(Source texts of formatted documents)
────────────────

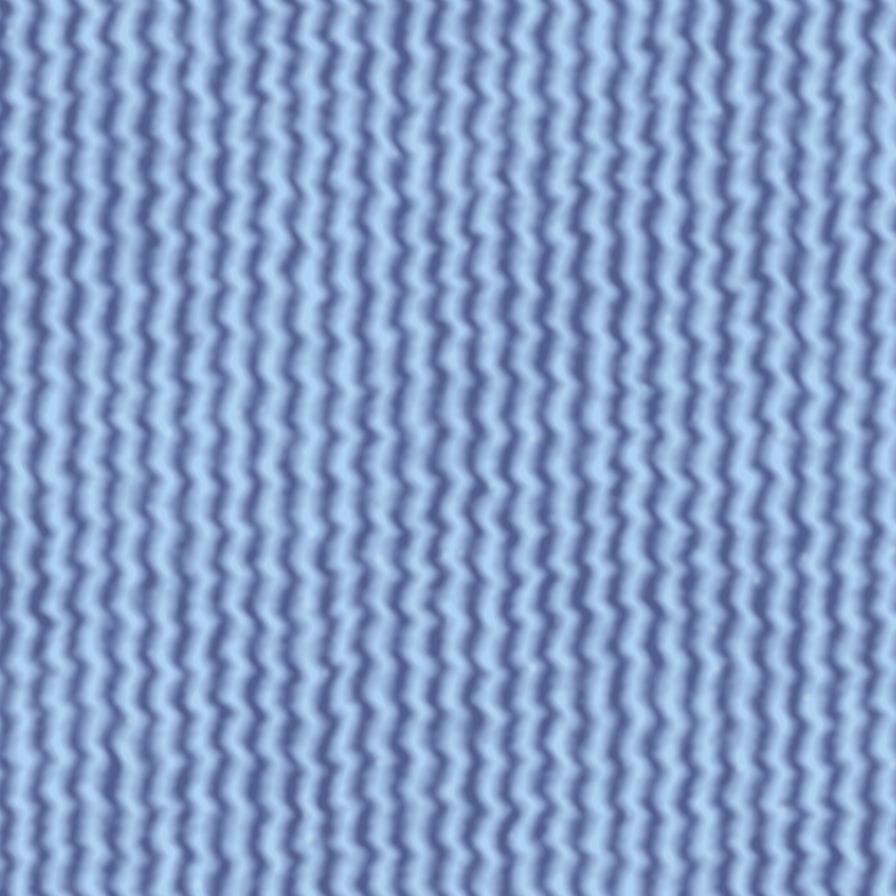
Reproduce this texture procedurally as a Shadertoy shader.

```glsl
// Blue ribbed knit: narrow wavy vertical ribs with soft dark grooves and fibre wear.

const float TAU = 6.2831853;
const vec2 REPEATS = vec2(24.8, 19.0);   // ribs across, stitches down
const vec3 GROOVE = vec3(0.32, 0.375, 0.56);
const vec3 YARN = vec3(0.54, 0.64, 0.80);
const vec3 CREST = vec3(0.685, 0.82, 0.955);
const vec3 GLINT = vec3(0.77, 0.87, 0.94);

float hash(vec2 p) {
    vec3 q = fract(p.xyx * vec3(0.1031, 0.1030, 0.0973));
    q += dot(q, q.yzx + 33.33);
    return fract((q.x + q.y) * q.z);
}

// Smooth value noise from -1 to 1
float noise(vec2 p) {
    vec2 cell = floor(p);
    vec2 f = fract(p);
    f = f * f * (3.0 - 2.0 * f);
    float low = mix(hash(cell), hash(cell + vec2(1, 0)), f.x);
    float high = mix(hash(cell + vec2(0, 1)), hash(cell + vec2(1, 1)), f.x);
    return 2.0 * mix(low, high, f.y) - 1.0;
}

// Bend straight ribs into uneven, leaning stitches
vec2 bendStitches(vec2 p) {
    p.y += 0.22 * noise(p * vec2(0.8, 0.35) + 17.0);
    float phase = TAU * p.y;
    p.x += 0.10 * sin(phase) + 0.03 * sin(2.0 * phase + 0.6);
    p.x += 0.07 * noise(p * vec2(0.9, 1.6) + 41.0);
    p.x += 0.06 * noise(p * vec2(0.15, 0.2) + 73.0);
    return p;
}

// Rounded rib height: 0 in the groove, 1 on the crest
float ribHeight(float x) {
    float rise = 1.0 - abs(2.0 * fract(x) - 1.0);
    return mix(rise, smoothstep(0.0, 1.0, rise), 0.65);
}

// Rare soft bright fibres, scattered one per cell
float glints(vec2 p) {
    vec2 cell = floor(p);
    vec2 centre = 0.3 + 0.4 * vec2(hash(cell + 5.0), hash(cell + 9.0));
    float spot = 1.0 - smoothstep(0.0, 0.3, length(fract(p) - centre));
    return spot * step(0.94, hash(cell + 23.0));
}

vec3 yarnColor(float light) {
    vec3 shade = mix(GROOVE, YARN, clamp(light * 2.0, 0.0, 1.0));
    return mix(shade, CREST, clamp(light * 2.0 - 1.0, 0.0, 1.0));
}

void mainImage(out vec4 fragColor, in vec2 fragCoord) {
    vec2 uv = fragCoord / iResolution.xy;
    vec2 knit = uv * REPEATS - vec2(0.08, 0.0);
    vec2 stitch = bendStitches(knit);
    float height = ribHeight(stitch.x);

    // Stitch relief, fibre mottling and broad wear
    float light = 0.03 + 0.94 * height;
    light += 0.07 * height * sin(TAU * stitch.y + 1.2);
    light += 0.12 * noise(knit * vec2(2.6, 3.6));
    light += 0.06 * noise(knit * vec2(5.0, 7.0) + 31.0);
    light += 0.06 * noise(uv * 6.0 + 53.0);

    vec3 color = yarnColor(light);
    color = mix(color, GLINT, 0.65 * height * glints(knit * vec2(1.6, 2.0)));
    fragColor = vec4(color, 1.0);
}
```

────────────────

## Work task
Please find each line in the records above that holds the word "const", and copy it.

## Final answer
const float TAU = 6.2831853;
const vec2 REPEATS = vec2(24.8, 19.0);   // ribs across, stitches down
const vec3 GROOVE = vec3(0.32, 0.375, 0.56);
const vec3 YARN = vec3(0.54, 0.64, 0.80);
const vec3 CREST = vec3(0.685, 0.82, 0.955);
const vec3 GLINT = vec3(0.77, 0.87, 0.94);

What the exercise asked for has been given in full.